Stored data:

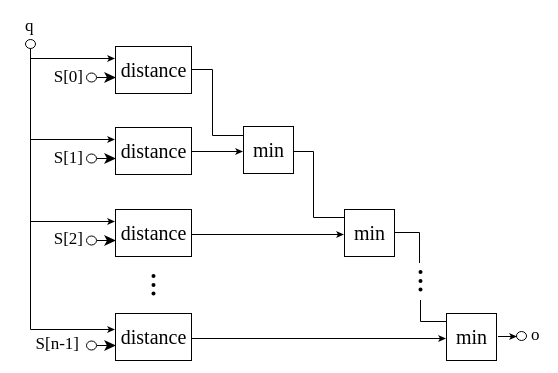
<!DOCTYPE html>
<html lang="en">
<head>
<meta charset="utf-8">
<title>Minimum distance pipeline</title>
<style>
:root { --ink: #000; --paper: #fff; }
* { box-sizing: border-box; }
html, body { margin: 0; background: var(--paper); }
.diagram {
  position: relative; width: 558px; height: 373px; overflow: hidden;
  background: var(--paper); color: var(--ink);
  font-family: "Liberation Serif", "Times New Roman", serif;
}
.wires { position: absolute; inset: 0; display: block; }
.wire { fill: none; stroke: var(--ink); stroke-width: 1; }
.port { fill: var(--paper); stroke: var(--ink); stroke-width: 1; }
.node {
  position: absolute; left: var(--x); top: var(--y); height: 48px;
  display: flex; align-items: center; justify-content: center;
  border: 1px solid var(--ink); background: var(--paper);
  font-size: 20px; line-height: 1; white-space: nowrap;
}
.distance { --x: 115px; width: 77px; }
.min { width: 51px; }
.label {
  position: absolute; left: var(--x); top: var(--y);
  font-size: 17px; line-height: 20px; white-space: nowrap;
}
.sample { left: auto; right: calc(558px - var(--x)); }
</style>
</head>
<body>
<main class="diagram">
  <svg class="wires" width="558" height="373" viewBox="0 0 558 373" aria-hidden="true">
    <defs>
      <path id="arrow" d="M0 0L-8 -3.5L-6 0L-8 3.5Z"/>
      <path id="arrow-bold" d="M0 0L-12 -5.5L-9 0L-12 5.5Z"/>
      <g id="query-branch">
        <path class="wire" d="M30.5 .5H110"/>
        <use href="#arrow" x="115" y=".5"/>
      </g>
      <g id="sample-input">
        <path class="wire" d="M97 .5H108"/>
        <use href="#arrow-bold" x="116" y=".5"/>
        <ellipse class="port" cx="91.5" cy=".5" rx="5" ry="4.5"/>
      </g>
      <g id="ellipsis">
        <circle cy="-9" r="2"/>
        <circle r="2"/>
        <circle cy="8.5" r="2"/>
      </g>
    </defs>

    <g id="query-bus">
      <path class="wire" d="M30.5 48V329.5"/>
      <ellipse class="port" cx="30.5" cy="44" rx="5" ry="4.5"/>
      <use href="#query-branch" y="58"/>
      <use href="#query-branch" y="139"/>
      <use href="#query-branch" y="221"/>
      <use href="#query-branch" y="329"/>
    </g>

    <g id="sample-inputs">
      <use href="#sample-input" y="77"/>
      <use href="#sample-input" y="158"/>
      <use href="#sample-input" y="240"/>
      <use href="#sample-input" y="345"/>
    </g>

    <g id="distance-outputs">
      <path class="wire" d="M192 69.5H212.5V135.5H243M192 151.5H238M192 234.5H339M192 338.5H441"/>
      <use href="#arrow" x="243" y="151.5"/>
      <use href="#arrow" x="344" y="234.5"/>
      <use href="#arrow" x="446" y="338.5"/>
    </g>

    <g id="min-outputs">
      <path class="wire" d="M294 151.5H313.5V217.5H344M395 232.5H419.5V263M420.5 300V321.5H446M498 336.5H512"/>
      <use href="#arrow" x="517" y="336.5"/>
      <ellipse class="port" cx="521.5" cy="336" rx="5" ry="4.5"/>
    </g>

    <use href="#ellipsis" x="153.5" y="285"/>
    <use href="#ellipsis" x="420.5" y="281"/>
  </svg>

  <span class="label" style="--x:25px;--y:16px">q</span>
  <span class="label sample" style="--x:83px;--y:67px">S[0]</span>
  <span class="label sample" style="--x:83px;--y:148px">S[1]</span>
  <span class="label sample" style="--x:83px;--y:229px">S[2]</span>
  <span class="label sample" style="--x:79px;--y:334px">S[n-1]</span>
  <span class="label" style="--x:531px;--y:325px">o</span>

  <div class="node distance" style="--y:46px">distance</div>
  <div class="node distance" style="--y:127px">distance</div>
  <div class="node distance" style="--y:209px">distance</div>
  <div class="node distance" style="--y:313px">distance</div>

  <div class="node min" style="--x:243px;--y:126px">min</div>
  <div class="node min" style="--x:344px;--y:209px">min</div>
  <div class="node min" style="--x:446px;--y:313px">min</div>
</main>
</body>
</html>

### Task to complete
Whenever a line of the data above includes the word "hidden", copy that line.

### Solution below
  position: relative; width: 558px; height: 373px; overflow: hidden;
  <svg class="wires" width="558" height="373" viewBox="0 0 558 373" aria-hidden="true">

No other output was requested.